  • 6,000 to traditional and safe harbor 401(k) plans in 2016

  • $3,000 to SIMPLE 401(k) plans in 2016

  • These amounts may be increased in future years for cost-of-living adjustments

Employee Stock Ownership Plans (ESOPs)

An ESOP is a qualified defined contribution plan that is either a stock bonus plan, or a combination stock bonus plan and money purchase plan, that invests primarily in employer securities, and is formally designated as an ESOP.

For S Corporations, to ensure that ESOPs benefit a broad range of an employees, restrictions apply that generally prohibit the accrual or allocation of S corporation stock to certain disqualified persons in an ESOP where 10% owners hold 50% or more of the interests in the S corporation.

Dividends on employer securities that are distributed from an ESOP must be reported on a Form 1099-R that does not report any other distributions rather than on Form 1099-Div

Vesting of Benefits

Plans must provide that a participant right to his accrued benefit vests at certain rates during the years of his/her employment. Benefits from employee contributions must be 100% vested at all times. Benefits derived from employer contributions must become nonforfeitable when the employee reaches normal retirement age.
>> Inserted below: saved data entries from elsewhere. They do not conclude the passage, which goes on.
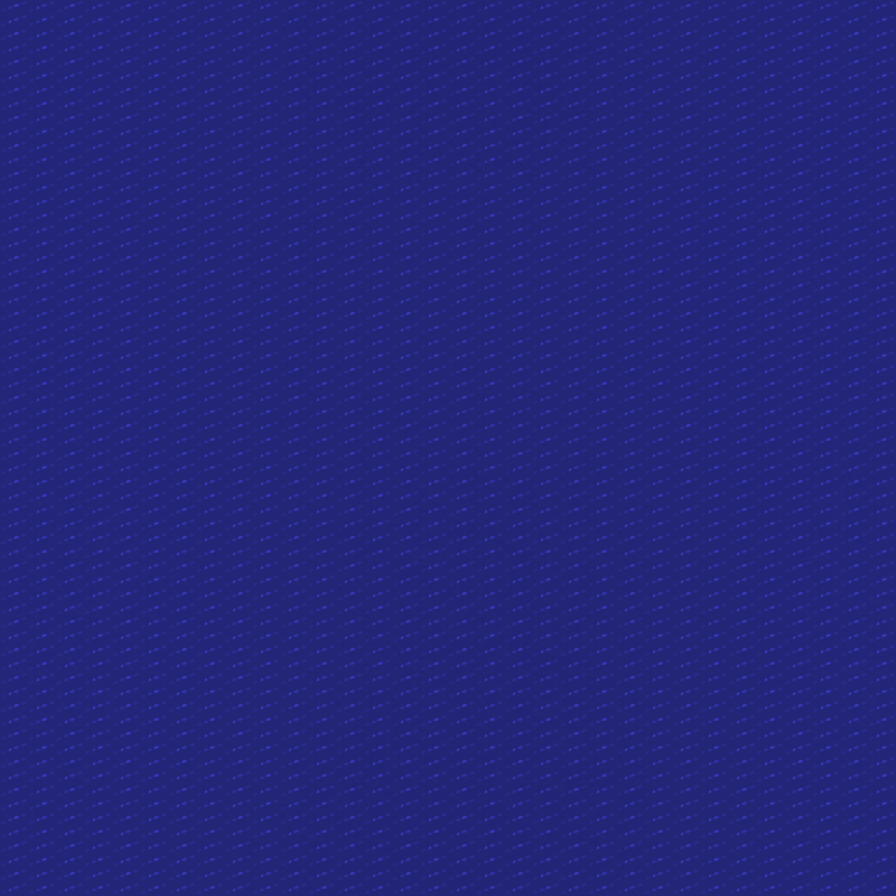
A WebGL 1 fragment shader for this texture:

```glsl
precision highp float;
uniform vec2 u_resolution;

float hash(vec2 p) {
  return fract(sin(dot(p, vec2(127.1, 311.7))) * 43758.5453);
}

// Value noise that wraps after the given number of cells
float wrapNoise(vec2 uv, vec2 cells) {
  vec2 p = uv * cells;
  vec2 i = floor(p);
  vec2 f = fract(p);
  f = f * f * (3.0 - 2.0 * f);
  float a = hash(mod(i, cells));
  float b = hash(mod(i + vec2(1.0, 0.0), cells));
  float c = hash(mod(i + vec2(0.0, 1.0), cells));
  float d = hash(mod(i + 1.0, cells));
  return mix(mix(a, b, f.x), mix(c, d, f.x), f.y);
}

// Crisp slanted speck in every weave cell; x and y of gain alternate by cell
float speck(vec2 weave, vec2 center, vec2 radius, vec2 gain) {
  vec2 q = weave - center + 0.5;
  vec2 id = mod(floor(q), vec2(32.0, 64.0));
  vec2 d = fract(q) - 0.5;
  d.y -= 0.5 * d.x;
  float shape = 1.0 - smoothstep(0.45, 1.35, length(d / radius));
  float wear = 0.9 + 0.1 * hash(id);
  return shape * wear * mix(gain.x, gain.y, mod(id.x + id.y, 2.0));
}

void main() {
  vec2 uv = gl_FragCoord.xy / u_resolution;
  vec2 weave = uv * vec2(32.0, 64.0);

  // Faint broken ticks climbing along the twill
  float light = 0.0;
  for (int i = 0; i < 4; i++) {
    float x = 0.12 + 0.24 * float(i);
    vec2 center = vec2(x, 0.16 + 0.74 * x);
    light = max(light, speck(weave, center, vec2(0.09, 0.12), vec2(0.24, 0.28)));
  }

  // Bright dash, small dot and dim tail
  light = max(light, speck(weave, vec2(0.58, 0.61), vec2(0.1, 0.11), vec2(0.75, 1.0)));
  light = max(light, speck(weave, vec2(0.36, 0.44), vec2(0.055, 0.11), vec2(1.0, 0.6)));
  light = max(light, speck(weave, vec2(0.86, 0.8), vec2(0.08, 0.1), vec2(0.45, 0.35)));

  // Fine grain and slow drift of the dye
  float grain = wrapNoise(uv, vec2(256.0)) - 0.5;
  float drift = wrapNoise(uv, vec2(4.0, 3.0)) - 0.5;
  float tone = 1.0 + 0.015 * grain + 0.022 * drift + 0.015 * cos(6.28318 * uv.x);

  vec3 indigo = vec3(0.137, 0.146, 0.468);
  vec3 brightBlue = vec3(0.21, 0.22, 0.73);
  gl_FragColor = vec4(mix(indigo, brightBlue, light) * tone, 1.0);
}
```
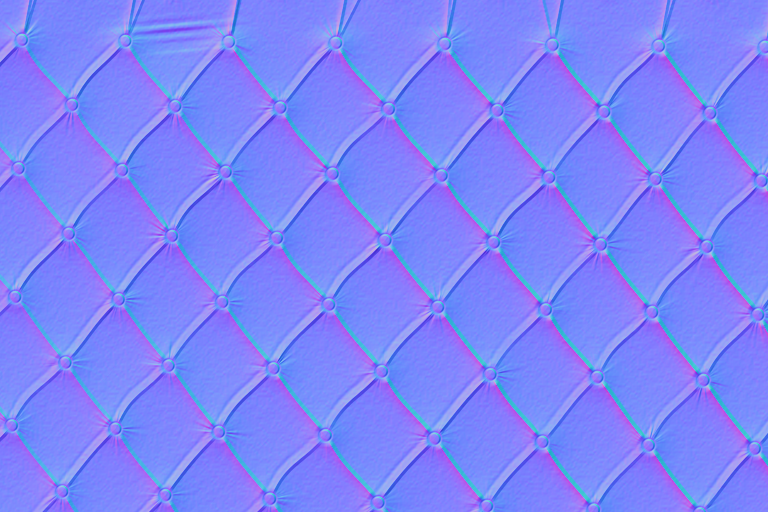
Give the GLSL for this texture map, as a WebGL 1 fragment shader.

```glsl
precision highp float;
// Tangent-space normal map of buttoned, diamond-tufted leather upholstery.
uniform vec2 u_resolution;

const float PI = 3.14159265;
const vec2 PITCH = vec2(0.207, 0.1256);  // button column and row spacing
const vec2 FIRST = vec2(0.045, 0.078);   // first button, from the top left
const float SEAM_GAP = 0.16;             // distance between parallel seams
const float REACH = 0.08;                // extent of the pull around seams and buttons
const float BUTTON_RADIUS = 0.0118;

float hash(vec2 p) {
  vec3 q = fract(vec3(p.xyx) * 0.1031);
  q += dot(q, q.yzx + 33.33);
  return fract((q.x + q.y) * q.z);
}

float noise(vec2 p) {
  vec2 i = floor(p), f = fract(p);
  f = f * f * f * (f * (f * 6.0 - 15.0) + 10.0);
  vec2 e = vec2(0.0, 1.0);
  return mix(mix(hash(i), hash(i + e.yx), f.x),
             mix(hash(i + e.xy), hash(i + e.yy), f.x), f.y);
}

float bell(float x) {
  return exp(-x * x);
}

// Column and row coordinates; columns crowd at the left, rows drift and fan out.
vec2 tuftGrid(vec2 p) {
  float x = p.x + 0.012 * bell((p.x - 0.5) / 0.35);
  float u = (x - FIRST.x) / PITCH.x;
  float v = (p.y - FIRST.y - 0.002 * u) / (PITCH.y + 0.00074 * u);
  return vec2(u + 0.016 * v, v);
}

// Signed distance to the closest seam, each segment bowed by its own amount.
float seamDistance(float across, float along, float bow, float sway) {
  float line = floor(across + 0.5);
  float segment = floor(along);
  float t = along - segment;
  float r = hash(vec2(line + 20.0, segment + 50.0));
  float bend = bow * (r + 0.3) * sin(PI * t) + sway * (r - 0.3) * sin(2.0 * PI * t);
  return (across - line + bend) * SEAM_GAP;
}

// Fold with a soft slope on one side and a crisp, narrow wall on the other.
float fold(float d, float softWidth, float wallWidth) {
  return d < 0.0 ? exp(d / softWidth) : max(1.0 - d / wallWidth, 0.0);
}

// Rounded fall of the padding toward a seam or button.
float padding(float d, float power) {
  return pow(max(1.0 - abs(d) / REACH, 0.0), power);
}

float pleat(vec2 grid, float lean) {
  float x = grid.x + lean * grid.y;
  float d = (x - floor(x + 0.5)) * PITCH.x;
  return fold(d, 0.007, 0.006);
}

float grain(vec2 p) {
  return 0.00034 * noise(p * 210.0) + 0.0003 * noise(p * 95.0 + 7.0)
       + 0.007 * noise(p * 3.5);
}

// Fine horizontal creases inside a soft patch.
float creasePatch(vec2 p, vec2 center, vec2 size) {
  vec2 q = (p - center) / size;
  float drift = 9.0 * (p.x - center.x);
  return 0.0045 * noise(vec2(p.x * 9.0, p.y * 95.0 + drift)) * exp(-dot(q, q));
}

// Flat disc, slightly tilted, with a thin raised rim.
float buttonShape(vec2 offset, float r) {
  float inside = 1.0 - smoothstep(BUTTON_RADIUS - 0.003, BUTTON_RADIUS, r);
  return 0.0014 * bell((r - BUTTON_RADIUS) / 0.0021)
       + inside * (0.10 * offset.y - 0.16 * offset.x);
}

// Uneven tension lines radiating from a button.
float tension(vec2 offset, float r, vec2 id) {
  vec2 direction = offset / max(r, 0.0005);
  float side = noise(direction * 1.3 + id * 5.0 + 90.0);
  float lines = noise(direction * 7.0 + id * 17.0 + 200.0) - 0.5;
  return 0.007 * side * side * lines * padding(r, 2.0);
}

float leatherHeight(vec2 p) {
  vec2 grid = tuftGrid(p);
  vec2 diagonal = grid.x + vec2(-0.5, 0.5) * grid.y;

  // Closest button
  vec2 id = floor(diagonal + 0.5);
  vec2 local = diagonal - id;
  vec2 offset = vec2(0.5 * (local.x + local.y), local.y - local.x) * PITCH;
  float r = length(offset);
  float clearOfButton = smoothstep(0.011, 0.024, r);

  // Diagonal seams, fading out above the first row
  float falling = seamDistance(diagonal.x, diagonal.y, 0.03, 0.02);
  float rising = seamDistance(diagonal.y, diagonal.x, 0.045, 0.035);
  float strength = mix(0.5, 1.1, clamp(p.x / 1.1, 0.0, 1.0));
  float uneven = 0.6 + 0.8 * noise(p * 13.0);
  float folds = 0.0072 * strength * fold(falling, 0.0085, 0.0075);
  folds += 0.0036 * uneven * fold(rising, 0.008, 0.006);
  folds -= 0.0011 * uneven * bell((rising + 0.014) / 0.0045);
  float pads = 0.0040 * padding(falling, 2.0) + 0.0030 * padding(rising, 2.0);
  float h = -folds * clearOfButton * smoothstep(-0.12, 0.08, grid.y);
  h -= pads * smoothstep(-0.3, 0.1, grid.y);

  // Upright pleats along the top edge
  float lean = mix(-0.18, 0.4, hash(vec2(floor(grid.x + 0.5) + 9.0, 4.0)));
  float top = 1.0 - smoothstep(-0.12, 0.02, grid.y);
  h -= top * clearOfButton * (0.0042 * pleat(grid, 0.1) + 0.003 * pleat(grid, lean));

  // Button, its hollow and the tension around it
  h += clearOfButton * tension(offset, r, id);
  h -= 0.0075 * padding(max(r, BUTTON_RADIUS), 3.0);
  h += buttonShape(offset, r);
  return h + grain(p) + creasePatch(p, vec2(0.35, 0.07), vec2(0.10, 0.04));
}

void main() {
  vec2 p = vec2(gl_FragCoord.x, u_resolution.y - gl_FragCoord.y) / u_resolution.y;
  vec2 e = vec2(0.0014, 0.0);
  vec2 slope = vec2(leatherHeight(p + e.xy) - leatherHeight(p - e.xy),
                    leatherHeight(p + e.yx) - leatherHeight(p - e.yx)) / (2.0 * e.x);
  vec3 normal = normalize(vec3(vec2(-0.02, 0.045) - slope, 1.0));
  gl_FragColor = vec4(0.5 + 0.495 * normal, 1.0);
}
```
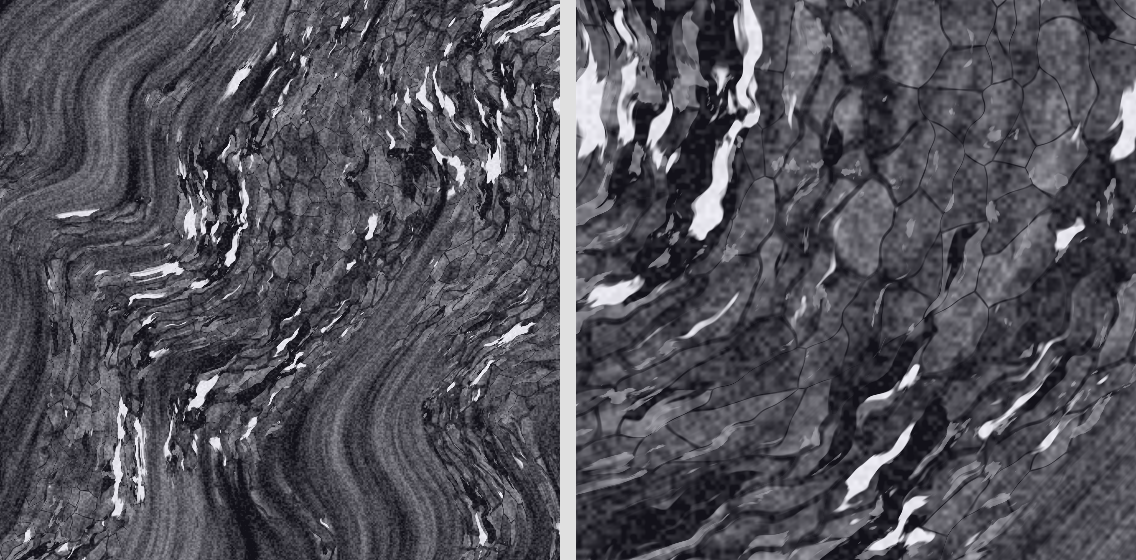
Left, the full canvas; right, a detail of the centre.
Give the GLSL for this texture, as a three.js fragment shader.

```glsl
varying vec2 vUv;

const float LEAN = 0.38;            // sideways drift of the bands per unit of height
const float WAVE_HEIGHT = 0.042;
const float WAVE_COUNT = 1.9;
const float SWELL = 0.15;           // pinching and widening of the bands
const vec2 LENS_SCALE = vec2(5.5, 2.5);
const vec2 BAND_SCALE = vec2(17.0, 1.3);
const vec2 STREAK_SCALE = vec2(95.0, 8.0);
const vec2 SHARD_SCALE = vec2(44.0, 23.0);
const vec2 FLECK_SCALE = vec2(62.0, 20.0);
const float GRAIN_SCALE = 340.0;
const float GRAIN_DEPTH = 0.21;
const float BASE_GRAY = 0.305;
const float CRACK_GRAY = 0.13;
const float FLAKE_GRAY = 0.10;
const float QUARTZ_GRAY = 0.90;
const vec3 COOL_TINT = vec3(0.0, -0.003, 0.027);

float hash(vec2 p) {
  vec3 q = fract(vec3(p.xyx) * 0.1031);
  q += dot(q, q.yzx + 33.33);
  return fract((q.x + q.y) * q.z);
}

vec2 hash2(vec2 p) {
  return vec2(hash(p), hash(p + 57.3));
}

float noise(vec2 p) {
  vec2 i = floor(p);
  vec2 f = fract(p);
  f = f * f * (3.0 - 2.0 * f);
  float low = mix(hash(i), hash(i + vec2(1.0, 0.0)), f.x);
  float high = mix(hash(i + vec2(0.0, 1.0)), hash(i + 1.0), f.x);
  return mix(low, high, f.y);
}

// Layered noise in the range 0 to 1
float fbm(vec2 p) {
  float sum = 0.0;
  float weight = 0.533;
  for (int i = 0; i < 4; i++) {
    sum += weight * noise(p);
    p = p * 2.03 + 17.7;
    weight *= 0.5;
  }
  return sum;
}

// Cells: x is the gap to the nearest border, y a random value of the cell
vec2 shards(vec2 p) {
  vec2 cell = floor(p);
  float nearest = 8.0;
  float second = 8.0;
  float id = 0.0;
  for (int y = -1; y <= 1; y++) {
    for (int x = -1; x <= 1; x++) {
      vec2 c = cell + vec2(float(x), float(y));
      float d = length(c + hash2(c) - p);
      if (d < nearest) {
        second = nearest;
        nearest = d;
        id = hash(c + 91.7);
      } else {
        second = min(second, d);
      }
    }
  }
  return vec2(second - nearest, id);
}

// Flow coordinates: x across the bands, y along them
vec2 flow(vec2 p) {
  float phase = WAVE_COUNT * p.y + 0.6 * p.x + 0.7 * noise(p * 2.2 + 4.0);
  float across = p.x - LEAN * p.y + WAVE_HEIGHT * sin(6.2832 * phase);
  across += SWELL * (noise(p * vec2(3.4, 3.0) + 11.0) - 0.5);
  across += 0.018 * (noise(p * 9.0 + 23.0) - 0.5);
  return vec2(across + 3.0, p.y + 0.3 * p.x + 2.0);
}

// Smooth banded rock with dark seams
float bandedGray(vec2 q, float streak) {
  float band = fbm(q * BAND_SCALE);
  float seam = fbm(q * vec2(13.0, 1.6) + 40.0);
  float gray = BASE_GRAY + 0.36 * (band - 0.5) + 0.42 * (streak - 0.5);
  return gray - 0.14 * smoothstep(0.54, 0.66, seam);
}

// Crushed rock: gray shards, dark cracks, black flakes and white quartz
float brokenGray(vec2 p, vec2 q, float streak) {
  q.x += 0.016 * (noise(p * 28.0) - 0.5) + 0.007 * (noise(p * 75.0) - 0.5);
  q.y += 0.030 * (noise(p * 24.0 + 8.0) - 0.5);
  vec2 shard = shards(q * SHARD_SCALE);
  float gray = 0.25 + 0.19 * shard.y + 0.34 * (streak - 0.5);
  gray += 0.30 * (fbm(p * 60.0) - 0.5);

  float crackWidth = 0.22 * smoothstep(0.3, 0.75, noise(q * vec2(18.0, 9.0)));
  float crack = 1.0 - smoothstep(crackWidth * 0.4, crackWidth + 0.05, shard.x);
  gray = mix(gray, CRACK_GRAY, 0.8 * crack);

  float cluster = 0.32 * (noise(q * vec2(11.0, 5.0) + 70.0) - 0.5);
  float flake = fbm(q * FLECK_SCALE * 0.8 + 130.0) + cluster;
  gray = mix(gray, FLAKE_GRAY, smoothstep(0.64, 0.69, flake));

  float quartz = fbm(q * FLECK_SCALE + 210.0) + cluster;
  float chips = fbm(q * FLECK_SCALE * vec2(1.9, 2.6) + 310.0) + 0.6 * cluster;
  gray = mix(gray, 0.60, 0.75 * smoothstep(0.67, 0.73, chips));
  return mix(gray, QUARTZ_GRAY, smoothstep(0.70, 0.76, quartz));
}

void main() {
  vec2 q = flow(vUv);
  float streak = fbm(q * STREAK_SCALE);
  float lens = fbm(q * LENS_SCALE + 5.0) + 0.14 * (streak - 0.5);
  float broken = smoothstep(0.47, 0.52, lens);
  float gray = mix(bandedGray(q, streak), brokenGray(vUv, q, streak), broken);

  // Fine mineral grain, weaker on the quartz
  float grain = noise(vUv * GRAIN_SCALE) - 0.5;
  gray += GRAIN_DEPTH * grain * (1.0 - 0.6 * smoothstep(0.5, 0.8, gray));
  gl_FragColor = vec4(max(vec3(gray), 0.07) + COOL_TINT, 1.0);
}
```
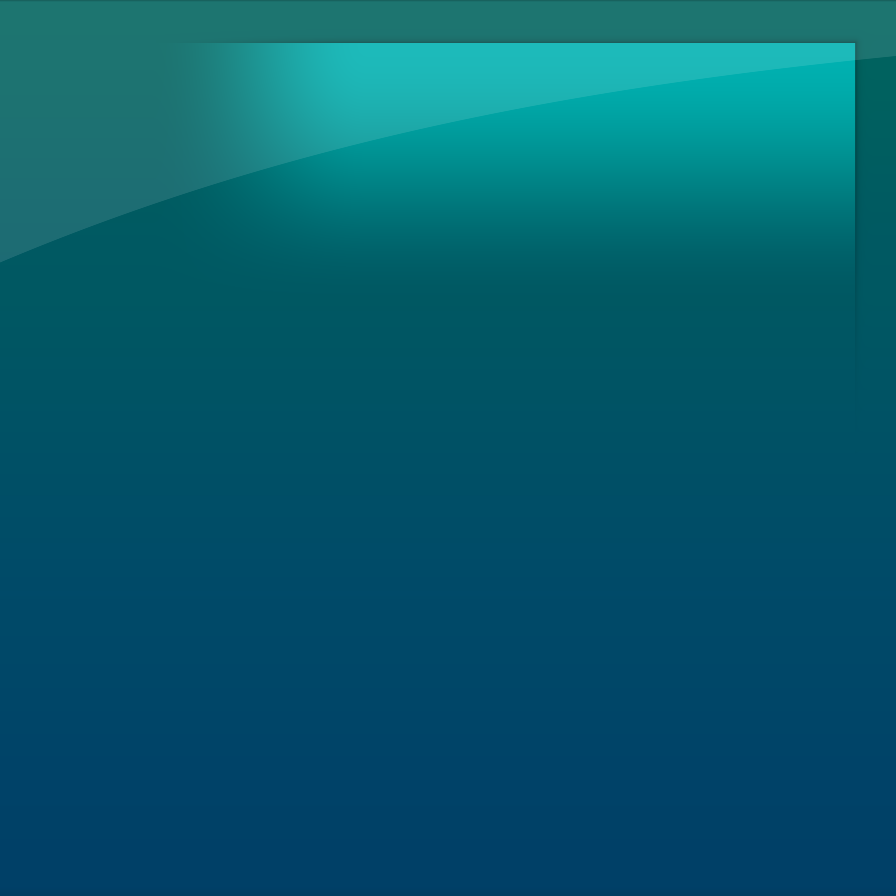
Reproduce this background procedurally as a WebGL 2 fragment shader.

```glsl
#version 300 es
precision highp float;

uniform vec2 u_resolution;
out vec4 fragColor;

// Vertical backdrop, depth measured down from the top edge
vec3 backdrop(float depth) {
    vec3 teal = vec3(0.0, 0.39, 0.37);
    vec3 petrol = vec3(0.0, 0.345, 0.385);
    vec3 ocean = vec3(0.0, 0.29, 0.41);
    vec3 navy = vec3(0.0, 0.25, 0.405);
    vec3 color = mix(teal, petrol, smoothstep(0.0, 0.34, depth));
    color = mix(color, ocean, clamp((depth - 0.33) / 0.33, 0.0, 1.0));
    return mix(color, navy, smoothstep(0.62, 1.0, depth));
}

// Lower boundary of the glossy sheen
float sheenCurve(float x) {
    return 0.293 + x * (-0.4224 + x * (0.2519 - 0.06 * x));
}

// Signed distance to an axis-aligned box
float boxDistance(vec2 p, vec2 center, vec2 halfSize) {
    vec2 d = abs(p - center) - halfSize;
    return length(max(d, 0.0)) + min(max(d.x, d.y), 0.0);
}

void main() {
    vec2 uv = gl_FragCoord.xy / u_resolution;
    vec2 p = vec2(uv.x, 1.0 - uv.y);
    float soft = 0.5 / min(u_resolution.x, u_resolution.y);
    vec3 color = backdrop(p.y);

    // Thin shadow around the panel, fading downward and to the left
    float panel = boxDistance(p, vec2(0.5623, 0.524), vec2(0.3922, 0.476));
    float leftFade = smoothstep(0.17, 0.41, p.x);
    float shadow = 0.32 * exp(-max(panel, 0.0) / 0.0028);
    shadow *= smoothstep(-soft, soft, panel);
    shadow *= leftFade * (1.0 - smoothstep(0.1, 0.52, p.y));
    color *= 1.0 - shadow;

    // Bright panel with crisp top and right edges
    float glow = (1.0 - smoothstep(0.05, 0.34, p.y)) * leftFade;
    glow *= 1.0 - smoothstep(-soft, soft, panel);
    color = mix(color, vec3(0.0, 0.695, 0.695), glow);

    // Translucent sheen above the curve
    float sheen = 1.0 - smoothstep(-soft, soft, p.y - sheenCurve(p.x));
    color = mix(color, vec3(1.0), 0.112 * sheen);

    // Fine dark rims at the top and bottom
    color *= 1.0 - 0.16 * (1.0 - smoothstep(0.0008, 0.0022, p.y));
    color *= 1.0 - 0.05 * smoothstep(0.988, 1.0, p.y);

    fragColor = vec4(color, 1.0);
}
```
Coverage and eligibility requirements

A qualified plan other than a government plan must meet special tests designated to ensure adequate coverage of rank and file employees and avoid discrimination.

The plan, on at least one day in each quarter, either (1) benefit 70% of the employees who aren't "highly compensated" or (2) benefit a percentage of nonhighly compensated employees that is at least 70% of the highly compensated benefiting, or (3) meet a test under which the average benefit for the nonhighly compensated.

The definition of "highly compensated" is an employee who (1) was a 5% owner at any time during the determination year or the preceding year, or (2) for the preceding year, received more than $115,000 in compensation from the employer, and, if the employer elects, also was in the "top-paid group" (top 20%) of employees for that year.


Sound confusing? For further information including other plan options and to speak with a retirement planner, contact us.